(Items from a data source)
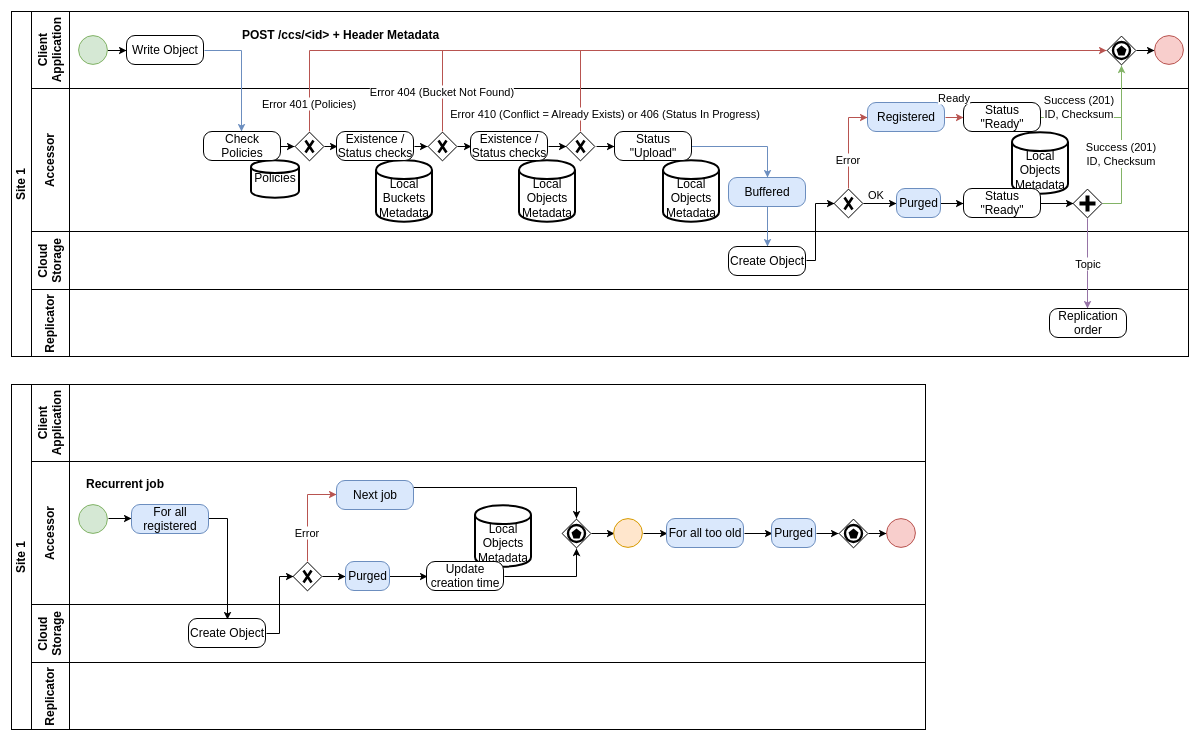
<!DOCTYPE html>
<html lang="en">
<head>
<meta charset="utf-8">
<title>Write object process</title>
<style>
:root{
  --ink:#000;--paper:#fff;
  --blue:#6c8ebf;--blue-fill:#dae8fc;
  --red:#b85450;--red-fill:#f8cecc;
  --green:#82b366;--green-fill:#d5e8d4;
  --orange:#d79b00;--orange-fill:#ffe6cc;
  --purple:#9673a6;
}
*{box-sizing:border-box;margin:0;padding:0}
html,body{width:1200px;height:741px;overflow:hidden;background:var(--paper)}
body{position:relative;color:var(--ink);font:12px/14.4px "Liberation Sans",Helvetica,Arial,sans-serif}
.pool{position:absolute;left:11px;height:346px;display:grid;grid-template-columns:20px 1fr;border:1px solid var(--ink)}
.pool-write{top:11px;width:1178px}
.pool-job{top:384px;width:915px}
.pool-name,.lane-name{display:flex;align-items:center;justify-content:center;border-right:1px solid var(--ink);font-size:12px;font-weight:bold;text-align:center}
.pool-name span,.lane-name span{writing-mode:vertical-rl;transform:rotate(180deg);white-space:nowrap}
.lanes{display:grid;grid-template-rows:77px 143px 58px 66px}
.lane{display:grid;grid-template-columns:38px 1fr;border-bottom:1px solid var(--ink)}
.lane:last-child{border-bottom:0}
.drawing{position:absolute;left:0;top:0}
.edges path{fill:none;stroke-width:1}
.black path{stroke:var(--ink);marker-end:url(#tip-black)}
.blue path{stroke:var(--blue);marker-end:url(#tip-blue)}
.red path{stroke:var(--red);marker-end:url(#tip-red)}
.green path{stroke:var(--green);marker-end:url(#tip-green)}
.purple path{stroke:var(--purple);marker-end:url(#tip-purple)}
.edges .plain{marker-end:none}
.task{position:absolute;width:78px;height:30px;display:flex;align-items:center;justify-content:center;text-align:center;white-space:nowrap;border:1px solid var(--ink);border-radius:9px;background:var(--paper)}
.state{background:var(--blue-fill);border-color:var(--blue)}
.short{width:45px}
.store{position:absolute;width:60px;height:64px;padding-top:18px;text-align:center}
.store svg{position:absolute;left:0;top:0}
.store span{position:relative;display:block}
.store-small{width:50px;height:40px;padding-top:12px}
.label{position:absolute;transform:translate(-50%,-50%);background:var(--paper);font-size:11px;line-height:13px;text-align:center;white-space:nowrap}
.label-tall{line-height:14px}
.heading{position:absolute;font-size:12px;font-weight:bold;white-space:nowrap}
</style>
</head>
<body>

<section class="pool pool-write">
  <div class="pool-name"><span>Site 1</span></div>
  <div class="lanes">
    <div class="lane"><div class="lane-name"><span>Client<br>Application</span></div></div>
    <div class="lane"><div class="lane-name"><span>Accessor</span></div></div>
    <div class="lane"><div class="lane-name"><span>Cloud<br>Storage</span></div></div>
    <div class="lane"><div class="lane-name"><span>Replicator</span></div></div>
  </div>
</section>

<section class="pool pool-job">
  <div class="pool-name"><span>Site 1</span></div>
  <div class="lanes">
    <div class="lane"><div class="lane-name"><span>Client<br>Application</span></div></div>
    <div class="lane"><div class="lane-name"><span>Accessor</span></div></div>
    <div class="lane"><div class="lane-name"><span>Cloud<br>Storage</span></div></div>
    <div class="lane"><div class="lane-name"><span>Replicator</span></div></div>
  </div>
</section>

<svg class="drawing" width="1200" height="741" viewBox="0 0 1200 741">
  <defs>
    <path id="tip" d="M0 0L8 4L0 8L2 4Z"/>
    <marker id="tip-black" markerUnits="userSpaceOnUse" markerWidth="8" markerHeight="8" refX="8" refY="4" orient="auto"><use href="#tip" fill="#000"/></marker>
    <marker id="tip-blue" markerUnits="userSpaceOnUse" markerWidth="8" markerHeight="8" refX="8" refY="4" orient="auto"><use href="#tip" fill="#6c8ebf"/></marker>
    <marker id="tip-red" markerUnits="userSpaceOnUse" markerWidth="8" markerHeight="8" refX="8" refY="4" orient="auto"><use href="#tip" fill="#b85450"/></marker>
    <marker id="tip-green" markerUnits="userSpaceOnUse" markerWidth="8" markerHeight="8" refX="8" refY="4" orient="auto"><use href="#tip" fill="#82b366"/></marker>
    <marker id="tip-purple" markerUnits="userSpaceOnUse" markerWidth="8" markerHeight="8" refX="8" refY="4" orient="auto"><use href="#tip" fill="#9673a6"/></marker>
    <polygon id="diamond" points="0,-14.4 14.4,0 0,14.4 -14.4,0" fill="#fff" stroke="#000"/>
    <g id="exclusive"><use href="#diamond"/><path d="M-4 -6L4 6M4 -6L-4 6" stroke="#000" stroke-width="2.6"/></g>
    <g id="parallel"><use href="#diamond"/><path d="M-8 0H8M0 -8V8" stroke="#000" stroke-width="4"/></g>
    <g id="event"><use href="#diamond"/><circle r="8.5" fill="#fff" stroke="#000" stroke-width="2.4"/><polygon points="0,-5 5,-1 3,5 -3,5 -5,-1" fill="#000"/></g>
    <path id="cylinder" d="M2 11C2 -2 58 -2 58 11V53C58 66 2 66 2 53ZM2 11C2 23 58 23 58 11" fill="#fff" stroke="#000" stroke-width="2"/>
  </defs>

  <g class="edges" transform="translate(.5 .5)">
    <g class="red">
      <path d="M309 131V50H1106"/>
      <path class="plain" d="M442 131V50"/>
      <path class="plain" d="M580 131V50"/>
      <path d="M848 188V117H867"/>
      <path d="M945 117H963"/>
      <path d="M307 561V494H336"/>
    </g>
    <g class="blue">
      <path d="M204 50H241V131"/>
      <path d="M691 146H767V177"/>
      <path d="M767 206V246"/>
    </g>
    <g class="green">
      <path class="plain" d="M1040 117H1121"/>
      <path d="M1102 203H1121V65"/>
    </g>
    <g class="purple"><path d="M1087 218V308"/></g>
    <g class="black">
      <path d="M107 50H126"/>
      <path d="M280 146H294"/>
      <path d="M324 146H337"/>
      <path d="M414 146H427"/>
      <path d="M457 146H471"/>
      <path d="M548 146H566"/>
      <path d="M596 146H614"/>
      <path d="M806 260H815V203H834"/>
      <path d="M863 203H896"/>
      <path d="M940 203H963"/>
      <path d="M1040 203H1073"/>
      <path d="M1136 50H1154"/>
      <path d="M108 518H131"/>
      <path d="M208 518H227V619"/>
      <path d="M266 633H279V576H293"/>
      <path d="M322 576H345"/>
      <path d="M389 576H427"/>
      <path d="M504 576H576V548"/>
      <path d="M413 487H576V518"/>
      <path d="M591 533H614"/>
      <path d="M643 533H667"/>
      <path d="M744 533H772"/>
      <path d="M816 533H838"/>
      <path d="M868 533H886"/>
    </g>
  </g>

  <g class="gateways" transform="translate(.5 .5)">
    <use href="#exclusive" x="309" y="146"/>
    <use href="#exclusive" x="442" y="146"/>
    <use href="#exclusive" x="580" y="146"/>
    <use href="#exclusive" x="848" y="203"/>
    <use href="#exclusive" x="307" y="576"/>
    <use href="#parallel" x="1087" y="203"/>
    <use href="#event" x="1121" y="50"/>
    <use href="#event" x="576" y="533"/>
    <use href="#event" x="853" y="533"/>
  </g>

  <g class="events">
    <circle cx="93" cy="50" r="14.4" fill="#d5e8d4" stroke="#82b366"/>
    <circle cx="1169" cy="50" r="14.4" fill="#f8cecc" stroke="#b85450"/>
    <circle cx="93" cy="519" r="14.4" fill="#d5e8d4" stroke="#82b366"/>
    <circle cx="628" cy="533" r="14.4" fill="#ffe6cc" stroke="#d79b00"/>
    <circle cx="901" cy="533" r="14.4" fill="#f8cecc" stroke="#b85450"/>
  </g>
</svg>

<!-- Data stores -->
<div class="store store-small" style="left:250px;top:159px"><svg width="50" height="40"><path d="M1 8C1 -1 49 -1 49 8V32C49 41 1 41 1 32ZM1 8C1 16 49 16 49 8" fill="#fff" stroke="#000" stroke-width="2"/></svg><span>Policies</span></div>
<div class="store" style="left:374px;top:159px"><svg width="60" height="64"><use href="#cylinder"/></svg><span>Local<br>Buckets<br>Metadata</span></div>
<div class="store" style="left:517px;top:159px"><svg width="60" height="64"><use href="#cylinder"/></svg><span>Local<br>Objects<br>Metadata</span></div>
<div class="store" style="left:661px;top:159px"><svg width="60" height="64"><use href="#cylinder"/></svg><span>Local<br>Objects<br>Metadata</span></div>
<div class="store" style="left:1010px;top:131px"><svg width="60" height="64"><use href="#cylinder"/></svg><span>Local<br>Objects<br>Metadata</span></div>
<div class="store" style="left:473px;top:504px"><svg width="60" height="64"><use href="#cylinder"/></svg><span>Local<br>Objects<br>Metadata</span></div>

<!-- Write object tasks -->
<div class="task" style="left:126px;top:35px">Write Object</div>
<div class="task" style="left:203px;top:131px">Check<br>Policies</div>
<div class="task" style="left:336px;top:131px">Existence /<br>Status checks</div>
<div class="task" style="left:470px;top:131px">Existence /<br>Status checks</div>
<div class="task" style="left:614px;top:131px">Status<br>"Upload"</div>
<div class="task state" style="left:728px;top:177px">Buffered</div>
<div class="task" style="left:728px;top:246px">Create Object</div>
<div class="task state" style="left:867px;top:102px">Registered</div>
<div class="task state short" style="left:896px;top:188px">Purged</div>
<div class="task" style="left:963px;top:102px">Status<br>"Ready"</div>
<div class="task" style="left:963px;top:188px">Status<br>"Ready"</div>
<div class="task" style="left:1049px;top:308px">Replication<br>order</div>

<!-- Recurrent job tasks -->
<div class="task state" style="left:131px;top:504px">For all<br>registered</div>
<div class="task" style="left:188px;top:618px">Create Object</div>
<div class="task state" style="left:336px;top:480px">Next job</div>
<div class="task state short" style="left:345px;top:561px">Purged</div>
<div class="task" style="left:426px;top:561px">Update<br>creation time</div>
<div class="task state" style="left:666px;top:518px">For all too old</div>
<div class="task state short" style="left:771px;top:518px">Purged</div>

<!-- Headings and flow labels -->
<h1 class="heading" style="left:242px;top:28px">POST /ccs/&lt;id&gt; + Header Metadata</h1>
<h2 class="heading" style="left:86px;top:477px">Recurrent job</h2>
<div class="label" style="left:309px;top:104px">Error 401 (Policies)</div>
<div class="label" style="left:442px;top:92px">Error 404 (Bucket Not Found)</div>
<div class="label" style="left:605px;top:114px">Error 410 (Conflict = Already Exists) or 406 (Status In Progress)</div>
<div class="label" style="left:848px;top:160px">Error</div>
<div class="label" style="left:876px;top:195px">OK</div>
<div class="label" style="left:954px;top:98px">Ready</div>
<div class="label label-tall" style="left:1079px;top:107px">Success (201)<br>ID, Checksum</div>
<div class="label label-tall" style="left:1121px;top:154px">Success (201)<br>ID, Checksum</div>
<div class="label" style="left:1088px;top:264px">Topic</div>
<div class="label" style="left:307px;top:533px">Error</div>

</body>
</html>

- Work required -
If a line of the data contains "relative", copy it out.

- Task solution -
body{position:relative;color:var(--ink);font:12px/14.4px "Liberation Sans",Helvetica,Arial,sans-serif}
.store span{position:relative;display:block}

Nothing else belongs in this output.